The patent law landscape is constantly shifting and evolving. As we move into 2024, there are several key developments and trends that companies and inventors should be aware of when it comes to patenting and legally protecting their creations. Here’s what we’re looking for on the IP horizon.
The Patent Eligibility Restoration Act
Judicial exceptions to patent eligibility have created a hot button issue in IP cases across the country, and the proposed Patent Eligibility Restoration Act seeks to address this problem. This bipartisan bill, recently drafted and introduced by members of the Senate Judiciary Committee’s Subcommittee on Intellectual Property, seeks to overturn previous Supreme Court decisions that restricted patent eligibility for certain types of inventions in various fields.

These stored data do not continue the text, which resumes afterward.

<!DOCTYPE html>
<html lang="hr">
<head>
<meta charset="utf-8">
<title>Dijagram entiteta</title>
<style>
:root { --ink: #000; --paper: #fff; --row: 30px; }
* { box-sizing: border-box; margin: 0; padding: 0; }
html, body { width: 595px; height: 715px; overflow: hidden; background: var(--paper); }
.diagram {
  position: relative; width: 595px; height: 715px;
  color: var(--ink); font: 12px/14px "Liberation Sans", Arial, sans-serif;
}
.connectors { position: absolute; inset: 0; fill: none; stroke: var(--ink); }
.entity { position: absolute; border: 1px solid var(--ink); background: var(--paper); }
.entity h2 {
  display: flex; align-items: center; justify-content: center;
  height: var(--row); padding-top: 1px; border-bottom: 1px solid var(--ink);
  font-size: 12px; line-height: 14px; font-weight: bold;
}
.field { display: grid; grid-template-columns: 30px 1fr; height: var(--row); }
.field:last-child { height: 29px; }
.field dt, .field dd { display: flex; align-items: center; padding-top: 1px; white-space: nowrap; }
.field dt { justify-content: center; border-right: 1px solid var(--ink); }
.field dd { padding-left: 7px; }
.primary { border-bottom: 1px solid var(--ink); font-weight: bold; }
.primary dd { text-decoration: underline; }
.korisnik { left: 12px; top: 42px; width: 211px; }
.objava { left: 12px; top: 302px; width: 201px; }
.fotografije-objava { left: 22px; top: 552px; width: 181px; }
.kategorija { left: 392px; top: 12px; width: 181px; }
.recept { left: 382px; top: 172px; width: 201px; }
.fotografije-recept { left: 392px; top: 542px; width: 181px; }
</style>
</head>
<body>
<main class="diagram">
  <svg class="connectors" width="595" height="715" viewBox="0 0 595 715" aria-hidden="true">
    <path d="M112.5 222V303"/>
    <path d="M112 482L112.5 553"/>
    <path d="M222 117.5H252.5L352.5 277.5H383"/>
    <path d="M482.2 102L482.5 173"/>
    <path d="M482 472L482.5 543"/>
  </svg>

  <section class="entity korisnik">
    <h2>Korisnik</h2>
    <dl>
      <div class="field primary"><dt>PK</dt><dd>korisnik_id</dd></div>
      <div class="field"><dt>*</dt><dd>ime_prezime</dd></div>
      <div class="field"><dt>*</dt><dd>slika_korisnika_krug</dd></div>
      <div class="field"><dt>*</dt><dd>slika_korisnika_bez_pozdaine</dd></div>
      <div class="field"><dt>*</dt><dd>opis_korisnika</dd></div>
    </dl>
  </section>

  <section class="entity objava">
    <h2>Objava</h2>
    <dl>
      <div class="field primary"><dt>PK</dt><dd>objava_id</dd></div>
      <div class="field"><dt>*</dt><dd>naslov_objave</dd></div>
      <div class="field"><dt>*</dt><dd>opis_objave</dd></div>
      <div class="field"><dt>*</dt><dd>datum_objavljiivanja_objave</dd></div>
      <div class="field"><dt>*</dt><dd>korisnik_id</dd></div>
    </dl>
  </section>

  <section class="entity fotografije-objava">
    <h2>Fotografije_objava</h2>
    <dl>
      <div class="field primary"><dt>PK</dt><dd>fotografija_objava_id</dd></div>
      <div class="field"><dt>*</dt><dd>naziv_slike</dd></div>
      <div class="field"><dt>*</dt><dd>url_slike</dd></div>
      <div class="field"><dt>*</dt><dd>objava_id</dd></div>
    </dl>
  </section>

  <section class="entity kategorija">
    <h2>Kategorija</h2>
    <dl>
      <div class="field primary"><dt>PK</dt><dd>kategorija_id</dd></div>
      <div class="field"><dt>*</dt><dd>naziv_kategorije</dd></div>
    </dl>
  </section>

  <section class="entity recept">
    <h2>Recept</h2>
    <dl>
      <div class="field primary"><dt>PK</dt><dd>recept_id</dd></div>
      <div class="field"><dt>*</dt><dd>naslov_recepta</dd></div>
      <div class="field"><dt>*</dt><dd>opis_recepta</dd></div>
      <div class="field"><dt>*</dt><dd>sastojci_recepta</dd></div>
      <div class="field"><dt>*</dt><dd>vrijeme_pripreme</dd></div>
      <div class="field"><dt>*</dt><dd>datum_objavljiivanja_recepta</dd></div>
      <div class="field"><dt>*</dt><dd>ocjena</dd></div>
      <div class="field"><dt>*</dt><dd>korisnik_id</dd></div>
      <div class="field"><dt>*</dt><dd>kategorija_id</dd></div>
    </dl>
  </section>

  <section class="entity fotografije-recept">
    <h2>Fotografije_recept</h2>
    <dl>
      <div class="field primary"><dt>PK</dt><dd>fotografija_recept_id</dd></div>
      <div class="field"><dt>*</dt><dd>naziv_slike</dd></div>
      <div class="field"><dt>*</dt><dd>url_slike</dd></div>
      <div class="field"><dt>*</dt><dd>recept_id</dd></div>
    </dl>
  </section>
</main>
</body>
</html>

According to a statement by Senator Chris Coons (D-Del.), one of the co-authors of the bill, “Due to a series of Supreme Court decisions, patent eligibility law in the United States has become confused, constricted and unclear in recent years. This has led to inconsistent case decisions, uncertainty in innovation and investment communities, and unpredictable business outcomes.”
The Patent Eligibility Restoration Act, he says, aims to restore “patent eligibility to important inventions across many fields while also resolving legitimate concerns over the patenting of mere ideas, the purported discovery of which already exists in nature, and social and cultural content that everyone agrees is beyond the scope of the patent system.”
This legislation has the potential to greatly expand patent eligibility, especially for inventions in technical fields like AI, biotech and computer software. While the bill faces criticisms about perpetuating uncertainty, it represents a push toward stronger patent rights. The fate of the Patent Eligibility Restoration Act is still uncertain, but it foreshadows further attempts to reshape the patent eligibility landscape. Companies should watch out for new proposals and changes that may emerge in the coming months.
As AI systems become more sophisticated at autonomously generating novel innovations, questions around patenting AI-created inventions will persist in 2024. While current law requires human inventors to be named on patents, there is debate about expanding this to accommodate all things AI.
Some argue that advanced AI should qualify as an inventor if it exhibits the necessary “conception” of an invention. However, legal challenges remain around defining AI inventors and handling patent ownership. In 2024, we’ll likely see continued discussion around policies for AI-generated inventions, but no definitive changes yet.
Tech companies utilizing AI for R&D should follow developments in patent law and strategy as they relate to these inventions. While uncertainty remains, this will be an emerging area to watch.
Impacts of the PREVAIL Act
The PREVAIL Act seeks to impose major reforms on Patent Trial and Appeal Board (PTAB) processes for challenging patent validity. Key provisions include higher standards of proof, limits on repeated challenges and restrictions on who can file petitions.
In 2024, we may start to see the impacts proposed by these changes that would make it harder to invalidate patents through the PTAB. For patent owners, the PREVAIL Act, in theory, offers stronger protection against validity attacks. But anyone accused of patent infringement will lose one avenue to fight back against assertions.
Should the PREVAIL Act prevail with these changes, the interplay between the PTAB and federal court litigation will likely shift as well. Parties in patent disputes will need to factor in the new PTAB rules when plotting out defense strategies.
Continued Globalization of Patent Law
Navigating patent protection across key global markets like China, Europe and the U.S. will become more crucial. Companies will need to watch major patent jurisdictions for reforms that affect strategy and filing approaches.
At the same time, the tools for international patent filing will improve. The USPTO implemented the DOCX format for PCT applications, streamlining international filings. The Patent Prosecution Highway also continues expanding to speed up cross-border patent prosecution.
Applicants will be able to leverage these tools to build robust patent protection worldwide. Consulting with patent counsel experienced in major global markets will be key.
Patented Protection in 2024
Whether they remain part of the dynamic discussion or implemented as laws to shape the future of IP law, the patent landscape in 2024 will require close attention to key reforms and trends worldwide. Companies investing in IP protection need to track developments and adjust their patent strategies accordingly just as individual creators and inventors looking to safeguard their assets and, in turn, their profits.
Patents are insurance for your profits. At Patterson Thuente, we ensure that this remains something you can count on as legally defensible for your business strategy. Reach out to one of our experienced patent attorneys to help navigate this changing environment.